START LISTED RECORDS

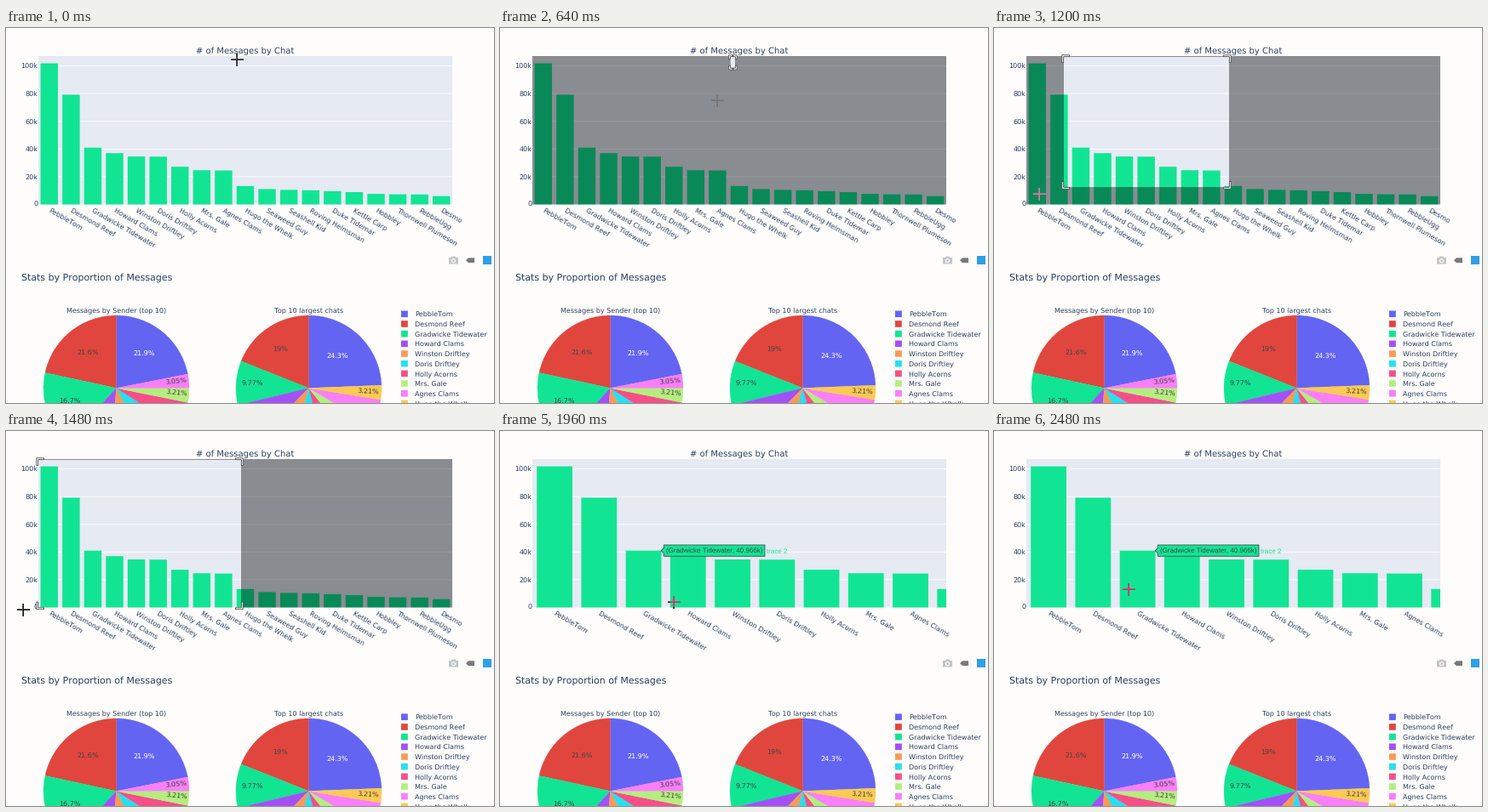
Write a matplotlib script that moves like this. It is 573 by 441 pixels and loops after 2520 ms.

```python
import numpy as np
import matplotlib.pyplot as plt
from matplotlib.animation import FuncAnimation
from matplotlib.colors import to_rgb
from matplotlib.patches import Circle, PathPatch, Polygon, Rectangle, Wedge
from matplotlib.path import Path

# Unhinted glyphs keep small text at its true width and height.
plt.rcParams["text.hinting"] = "none"
plt.rcParams["text.hinting_factor"] = 1

W, H, DPI = 573, 441, 100
FRAMES, STEP = 63, 40
PX = 72 / DPI

PAPER, PLOT_BG, INK, DARK = "#fefdfc", "#e5eaf3", "#2a3f5f", "#444444"
GREEN = "#11e594"
COLORS = ["#6464f3", "#e0463e", GREEN, "#a350f6", "#fa9a55",
          "#26e0f0", "#f64f88", "#b4ee80", "#f97ff8", "#fbca52"]

NAMES = ["PebbleTom", "Desmond Reef", "Gradwicke Tidewater", "Howard Clams",
         "Winston Driftley", "Doris Driftley", "Holly Acorns", "Mrs. Gale",
         "Agnes Clams", "Hugo the Whelk", "Seaweed Guy", "Seashell Kid",
         "Roving Helmsman", "Duke Tidemar", "Kettle Carp", "Hobbley",
         "Thornwell Plumeson", "PebbleUgg", "Desmo"]
COUNTS = [101.8, 79.2, 40.966, 37, 34.6, 34.5, 27.2, 24.7, 24.5, 13.3,
          11.1, 10.5, 10.2, 9.6, 8.9, 7.6, 7.3, 7.2, 6]
SENDERS = [21.9, 21.6, 16.7, 10.44, 9.1, 8.2, 5.8, 3.21, 3.05]

# Plot area and scales
LEFT, RIGHT, TOP, BASE = 38, 524, 33, 207.5
PX_PER_K = 1.63
WIDE = (RIGHT - LEFT) / len(NAMES)
ANCHOR_X, ANCHOR_Y = 276, 34
NEAR = WIDE * (RIGHT - LEFT) / (ANCHOR_X - LEFT)

# Pointer path: time, x, y
POINTER = np.array([
    (0, 271, 37), (480, 276, 34), (560, 276, 34), (820, 207, 201),
    (880, 206, 201), (1140, 82, 187), (1200, 53, 195), (1380, 20, 210),
    (1600, 20, 210), (1960, 204, 201), (2480, 158, 186)])
DRAG_START, RELEASE, HOVER_START, LAG = 640, 1600, 1920, 60

fig = plt.figure(figsize=(W / DPI, H / DPI), dpi=DPI, facecolor=PAPER)
ax = fig.add_axes([0, 0, 1, 1])
ax.axis("off")


def text(x, y, s, size=7.7, color=INK, ha="left", **kw):
    return ax.text(x, y, s, fontsize=size * PX, color=color, ha=ha,
                   va=kw.pop("va", "baseline"), **kw)


def rect(x, y, w, h, color, **kw):
    return ax.add_patch(Rectangle((x, y), w, h, fc=color, lw=0, snap=False,
                                  **kw))


def bar_top(i):
    return BASE - COUNTS[i] * PX_PER_K


# Bar chart
area = rect(LEFT, TOP, RIGHT - LEFT, BASE - TOP, PLOT_BG, zorder=0)
for k in range(0, 101, 20):
    y = BASE - k * PX_PER_K
    if k:
        ax.plot([LEFT, RIGHT], [y, y], color="white", lw=0.9 * PX, zorder=1,
                snap=False)
    text(37.3, y + 2.8, f"{k}k" if k else "0", ha="right")
text(281, 29.5, "# of Messages by Chat", 9.9, ha="center")

bars, labels = [], []
for i, name in enumerate(NAMES):
    bar = rect(0, bar_top(i), 1, BASE - bar_top(i), GREEN, zorder=2)
    bar.set_clip_path(area)
    bars.append(bar)
    labels.append(text(0, 215.8, name, rotation=-30, rotation_mode="anchor"))

# Mode bar
rect(520, 270, 11, 7.5, "#c3c5c8")
rect(523, 268.6, 5, 2, "#c3c5c8")
ax.add_patch(Circle((525.5, 273.7), 2.6, fc=PAPER, lw=0))
ax.add_patch(Circle((525.5, 273.7), 1.5, fc="#c3c5c8", lw=0))
ax.add_patch(Polygon([(540, 273.2), (543, 270.3), (550, 270.3),
                      (550, 276.1), (543, 276.1)], fc="#77797c", lw=0))
rect(560, 268, 10, 10, "#2f9fe8")

# Pies
text(17.5, 296.5, "Stats by Proportion of Messages", 10.56)


def pie(cx, title, values, notes):
    cy, r = 423.5, 85.5
    text(cx, 334.6, title, 7.87, ha="center")
    sizes = np.array(values) / sum(values) * 360
    # The y axis points down, so growing angles run clockwise on screen.
    stop = -90 + sizes[0]
    for size, color in zip(sizes, COLORS):
        # A hairline in the slice colour closes the seams.
        ax.add_patch(Wedge((cx, cy), r, stop - size, stop, fc=color,
                           ec=color, lw=0.3 * PX))
        stop -= size
    for x, y, label, color, turn in notes:
        text(x, y, label, color=color, ha="center", va="center",
             rotation=turn)


pie(129.5, "Messages by Sender (top 10)", SENDERS,
    [(162.5, 383.5, "21.9%", "white", 0), (96, 382.5, "21.6%", DARK, 0),
     (75, 440, "16.7%", DARK, 0), (200, 416.3, "3.05%", DARK, 5.7),
     (200.5, 430, "3.21%", DARK, -5.6)])
pie(355.5, "Top 10 largest chats", COUNTS[:10],
    [(389.5, 387, "24.3%", "white", 0), (322, 378.5, "19%", DARK, 0),
     (289, 419, "9.77%", DARK, 0), (425, 428, "3.21%", DARK, -3.2)])

for i, color in enumerate(COLORS):
    y = 336.3 + 11.68 * i
    rect(464, y - 3.8, 7.8, 7.6, color)
    text(480, y + 2.8, NAMES[i])

# Zoom box
shade = ax.add_patch(PathPatch(Path([(0, 0)]), fc="black", alpha=0.4, lw=0,
                               snap=False, zorder=5))
corners = ax.add_patch(PathPatch(Path([(0, 0)]), fc="white", ec=DARK,
                                 lw=0.8 * PX, snap=False, zorder=6))

# Hover label
tip_y = bar_top(2)
tip = [
    ax.add_patch(Polygon([(189, tip_y), (192.3, tip_y - 3), (192.3, 134),
                          (311, 134), (311, 147.3), (192.3, 147.3),
                          (192.3, tip_y + 3)],
                         fc=GREEN, ec=DARK, lw=0.8 * PX, zorder=7)),
    text(195, 143.6, f"({NAMES[2]}, {COUNTS[2]}k)", 8.08, DARK,
         family="Liberation Sans", zorder=8),
    text(313, 143.6, "trace 2", 8.08, GREEN, family="Liberation Sans",
         zorder=8),
]

ARM = 7
SIDE = 2 * ARM + 1
cursor = ax.imshow(np.zeros((SIDE, SIDE, 4)), interpolation="nearest",
                   aspect="auto", zorder=9)
ax.set_xlim(0, W)
ax.set_ylim(H, 0)


def pointer(t):
    return [np.interp(t, POINTER[:, 0], POINTER[:, k]) for k in (1, 2)]


def loop(points):
    codes = [Path.MOVETO] + [Path.LINETO] * (len(points) - 1)
    return Path(list(points) + [points[0]], codes + [Path.CLOSEPOLY])


def zoom_paths(l, t, r, b):
    outer = [(LEFT, TOP), (RIGHT, TOP), (RIGHT, BASE), (LEFT, BASE)]
    inner = [(l, t), (l, b), (r, b), (r, t)]
    mask = Path.make_compound_path(loop(outer), loop(inner))
    arm = min(r - l, b - t, 13) / 2
    ell = np.array([(-2.2, arm), (-0.3, arm), (-0.3, -0.3), (arm, -0.3),
                    (arm, -2.2), (-2.2, -2.2)])
    marks = [loop(ell * (sx, sy) + (x, y))
             for x, sx in ((l, 1), (r, -1)) for y, sy in ((t, 1), (b, -1))]
    return mask, Path.make_compound_path(*marks)


def backdrop(x, y, spacing, box):
    """Colour under the pointer at one pixel."""
    if not (LEFT <= x < RIGHT and TOP <= y < BASE):
        return np.array(to_rgb(PAPER))
    slot, part = divmod((x - LEFT) / spacing, 1)
    on_bar = 0.1 <= part <= 0.9 and y >= bar_top(int(slot))
    rgb = np.array(to_rgb(GREEN if on_bar else PLOT_BG))
    if box:
        l, t, r, b = box
        if not (l <= x <= r and t <= y <= b):
            rgb = rgb * 0.6
    return rgb


def draw_cursor(x, y, spacing, box):
    """A crosshair that inverts what lies below it."""
    x0, y0 = round(x) - ARM, round(y) - ARM
    pixels = np.zeros((SIDE, SIDE, 4))
    for k in range(SIDE):
        for side, alpha in ((ARM - 1, 0.65), (ARM, 0.92)):
            for row, col in ((k, side), (side, k)):
                rgb = 1 - backdrop(x0 + col + .5, y0 + row + .5, spacing, box)
                pixels[row, col] = (*rgb, max(alpha, pixels[row, col, 3]))
    cursor.set_data(pixels)
    cursor.set_extent((x0, x0 + SIDE, y0 + SIDE, y0))


def update(i):
    t = i * STEP
    spacing = NEAR if t >= RELEASE else WIDE
    for k, (bar, label) in enumerate(zip(bars, labels)):
        x = LEFT + spacing * (k + 0.5)
        bar.set_x(x - 0.4 * spacing)
        bar.set_width(0.8 * spacing)
        label.set_x(x - 1.6)
        label.set_visible(x < RIGHT)

    box = None
    if DRAG_START <= t < RELEASE:
        x, y = pointer(t - LAG)
        box = max(x, LEFT), ANCHOR_Y, ANCHOR_X, min(y, BASE)
        mask, marks = zoom_paths(*box)
        shade.set_path(mask)
        corners.set_path(marks)
    shade.set_visible(box is not None)
    corners.set_visible(box is not None)

    for part in tip:
        part.set_visible(t >= HOVER_START)
    draw_cursor(*pointer(t), spacing, box)
    return []


anim = FuncAnimation(fig, update, frames=FRAMES, interval=STEP, repeat=True,
                     repeat_delay=0, blit=False)
plt.show()
```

END LISTED RECORDS

The lines holding the string "family" in the listing above are what you should copy out.

         family="Liberation Sans", zorder=8),
    text(313, 143.6, "trace 2", 8.08, GREEN, family="Liberation Sans",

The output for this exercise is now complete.